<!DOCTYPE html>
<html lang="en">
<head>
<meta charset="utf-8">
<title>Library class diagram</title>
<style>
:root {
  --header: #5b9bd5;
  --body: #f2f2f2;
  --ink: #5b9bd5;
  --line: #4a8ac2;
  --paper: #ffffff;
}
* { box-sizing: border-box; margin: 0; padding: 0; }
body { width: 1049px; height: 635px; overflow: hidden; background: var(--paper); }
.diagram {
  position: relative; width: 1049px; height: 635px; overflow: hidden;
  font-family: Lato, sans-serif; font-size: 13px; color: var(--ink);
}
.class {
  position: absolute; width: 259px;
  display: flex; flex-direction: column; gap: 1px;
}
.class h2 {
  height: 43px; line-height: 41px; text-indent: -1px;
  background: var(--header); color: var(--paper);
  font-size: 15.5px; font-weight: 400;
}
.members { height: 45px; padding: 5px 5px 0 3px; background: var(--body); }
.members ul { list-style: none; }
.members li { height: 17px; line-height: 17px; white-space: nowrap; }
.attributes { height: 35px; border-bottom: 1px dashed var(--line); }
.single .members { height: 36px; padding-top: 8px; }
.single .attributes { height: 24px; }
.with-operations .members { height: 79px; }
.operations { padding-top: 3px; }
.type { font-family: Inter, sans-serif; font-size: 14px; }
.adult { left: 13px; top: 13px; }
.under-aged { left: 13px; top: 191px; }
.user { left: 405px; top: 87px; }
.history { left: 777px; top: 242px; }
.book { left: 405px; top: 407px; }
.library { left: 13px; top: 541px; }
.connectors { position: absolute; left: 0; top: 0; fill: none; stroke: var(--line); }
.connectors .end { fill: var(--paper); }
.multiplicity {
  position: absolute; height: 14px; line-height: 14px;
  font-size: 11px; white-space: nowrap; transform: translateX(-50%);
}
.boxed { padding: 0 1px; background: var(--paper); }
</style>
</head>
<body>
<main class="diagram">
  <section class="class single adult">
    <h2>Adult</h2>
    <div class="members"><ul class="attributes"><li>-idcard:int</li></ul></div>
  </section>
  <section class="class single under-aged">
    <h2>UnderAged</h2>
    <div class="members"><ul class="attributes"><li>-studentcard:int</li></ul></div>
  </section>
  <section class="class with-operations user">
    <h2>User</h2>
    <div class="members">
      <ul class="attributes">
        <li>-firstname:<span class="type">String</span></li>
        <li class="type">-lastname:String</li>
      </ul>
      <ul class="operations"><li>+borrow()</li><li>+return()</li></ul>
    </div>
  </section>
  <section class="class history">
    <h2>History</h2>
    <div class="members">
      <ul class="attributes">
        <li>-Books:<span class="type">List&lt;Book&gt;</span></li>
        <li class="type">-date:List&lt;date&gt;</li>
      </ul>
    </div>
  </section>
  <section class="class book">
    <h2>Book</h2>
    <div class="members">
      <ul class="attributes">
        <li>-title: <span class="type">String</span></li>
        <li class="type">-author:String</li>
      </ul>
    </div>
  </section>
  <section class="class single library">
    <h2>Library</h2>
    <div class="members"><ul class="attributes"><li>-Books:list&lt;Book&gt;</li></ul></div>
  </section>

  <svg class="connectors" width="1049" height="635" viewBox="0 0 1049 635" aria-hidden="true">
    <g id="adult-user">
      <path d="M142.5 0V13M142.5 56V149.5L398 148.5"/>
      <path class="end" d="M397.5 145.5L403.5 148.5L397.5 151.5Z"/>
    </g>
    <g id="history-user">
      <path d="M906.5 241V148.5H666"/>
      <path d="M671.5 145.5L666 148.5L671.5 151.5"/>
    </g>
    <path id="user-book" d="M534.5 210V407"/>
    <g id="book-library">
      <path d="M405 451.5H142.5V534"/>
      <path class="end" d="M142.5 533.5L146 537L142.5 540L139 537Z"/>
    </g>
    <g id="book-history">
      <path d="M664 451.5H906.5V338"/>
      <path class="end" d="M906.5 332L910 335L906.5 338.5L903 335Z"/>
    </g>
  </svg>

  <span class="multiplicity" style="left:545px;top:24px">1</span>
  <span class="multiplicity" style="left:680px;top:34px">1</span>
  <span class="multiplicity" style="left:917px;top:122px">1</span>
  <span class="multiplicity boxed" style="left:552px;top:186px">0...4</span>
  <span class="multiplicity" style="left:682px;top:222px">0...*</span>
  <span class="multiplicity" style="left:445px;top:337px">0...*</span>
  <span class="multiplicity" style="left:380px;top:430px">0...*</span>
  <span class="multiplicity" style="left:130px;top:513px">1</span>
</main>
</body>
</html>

WHAT YOU NEED TO DO -> Print the material in full, exactly as written.

EXERCISE RESPONSE ->
<!DOCTYPE html>
<html lang="en">
<head>
<meta charset="utf-8">
<title>Library class diagram</title>
<style>
:root {
  --header: #5b9bd5;
  --body: #f2f2f2;
  --ink: #5b9bd5;
  --line: #4a8ac2;
  --paper: #ffffff;
}
* { box-sizing: border-box; margin: 0; padding: 0; }
body { width: 1049px; height: 635px; overflow: hidden; background: var(--paper); }
.diagram {
  position: relative; width: 1049px; height: 635px; overflow: hidden;
  font-family: Lato, sans-serif; font-size: 13px; color: var(--ink);
}
.class {
  position: absolute; width: 259px;
  display: flex; flex-direction: column; gap: 1px;
}
.class h2 {
  height: 43px; line-height: 41px; text-indent: -1px;
  background: var(--header); color: var(--paper);
  font-size: 15.5px; font-weight: 400;
}
.members { height: 45px; padding: 5px 5px 0 3px; background: var(--body); }
.members ul { list-style: none; }
.members li { height: 17px; line-height: 17px; white-space: nowrap; }
.attributes { height: 35px; border-bottom: 1px dashed var(--line); }
.single .members { height: 36px; padding-top: 8px; }
.single .attributes { height: 24px; }
.with-operations .members { height: 79px; }
.operations { padding-top: 3px; }
.type { font-family: Inter, sans-serif; font-size: 14px; }
.adult { left: 13px; top: 13px; }
.under-aged { left: 13px; top: 191px; }
.user { left: 405px; top: 87px; }
.history { left: 777px; top: 242px; }
.book { left: 405px; top: 407px; }
.library { left: 13px; top: 541px; }
.connectors { position: absolute; left: 0; top: 0; fill: none; stroke: var(--line); }
.connectors .end { fill: var(--paper); }
.multiplicity {
  position: absolute; height: 14px; line-height: 14px;
  font-size: 11px; white-space: nowrap; transform: translateX(-50%);
}
.boxed { padding: 0 1px; background: var(--paper); }
</style>
</head>
<body>
<main class="diagram">
  <section class="class single adult">
    <h2>Adult</h2>
    <div class="members"><ul class="attributes"><li>-idcard:int</li></ul></div>
  </section>
  <section class="class single under-aged">
    <h2>UnderAged</h2>
    <div class="members"><ul class="attributes"><li>-studentcard:int</li></ul></div>
  </section>
  <section class="class with-operations user">
    <h2>User</h2>
    <div class="members">
      <ul class="attributes">
        <li>-firstname:<span class="type">String</span></li>
        <li class="type">-lastname:String</li>
      </ul>
      <ul class="operations"><li>+borrow()</li><li>+return()</li></ul>
    </div>
  </section>
  <section class="class history">
    <h2>History</h2>
    <div class="members">
      <ul class="attributes">
        <li>-Books:<span class="type">List&lt;Book&gt;</span></li>
        <li class="type">-date:List&lt;date&gt;</li>
      </ul>
    </div>
  </section>
  <section class="class book">
    <h2>Book</h2>
    <div class="members">
      <ul class="attributes">
        <li>-title: <span class="type">String</span></li>
        <li class="type">-author:String</li>
      </ul>
    </div>
  </section>
  <section class="class single library">
    <h2>Library</h2>
    <div class="members"><ul class="attributes"><li>-Books:list&lt;Book&gt;</li></ul></div>
  </section>

  <svg class="connectors" width="1049" height="635" viewBox="0 0 1049 635" aria-hidden="true">
    <g id="adult-user">
      <path d="M142.5 0V13M142.5 56V149.5L398 148.5"/>
      <path class="end" d="M397.5 145.5L403.5 148.5L397.5 151.5Z"/>
    </g>
    <g id="history-user">
      <path d="M906.5 241V148.5H666"/>
      <path d="M671.5 145.5L666 148.5L671.5 151.5"/>
    </g>
    <path id="user-book" d="M534.5 210V407"/>
    <g id="book-library">
      <path d="M405 451.5H142.5V534"/>
      <path class="end" d="M142.5 533.5L146 537L142.5 540L139 537Z"/>
    </g>
    <g id="book-history">
      <path d="M664 451.5H906.5V338"/>
      <path class="end" d="M906.5 332L910 335L906.5 338.5L903 335Z"/>
    </g>
  </svg>

  <span class="multiplicity" style="left:545px;top:24px">1</span>
  <span class="multiplicity" style="left:680px;top:34px">1</span>
  <span class="multiplicity" style="left:917px;top:122px">1</span>
  <span class="multiplicity boxed" style="left:552px;top:186px">0...4</span>
  <span class="multiplicity" style="left:682px;top:222px">0...*</span>
  <span class="multiplicity" style="left:445px;top:337px">0...*</span>
  <span class="multiplicity" style="left:380px;top:430px">0...*</span>
  <span class="multiplicity" style="left:130px;top:513px">1</span>
</main>
</body>
</html>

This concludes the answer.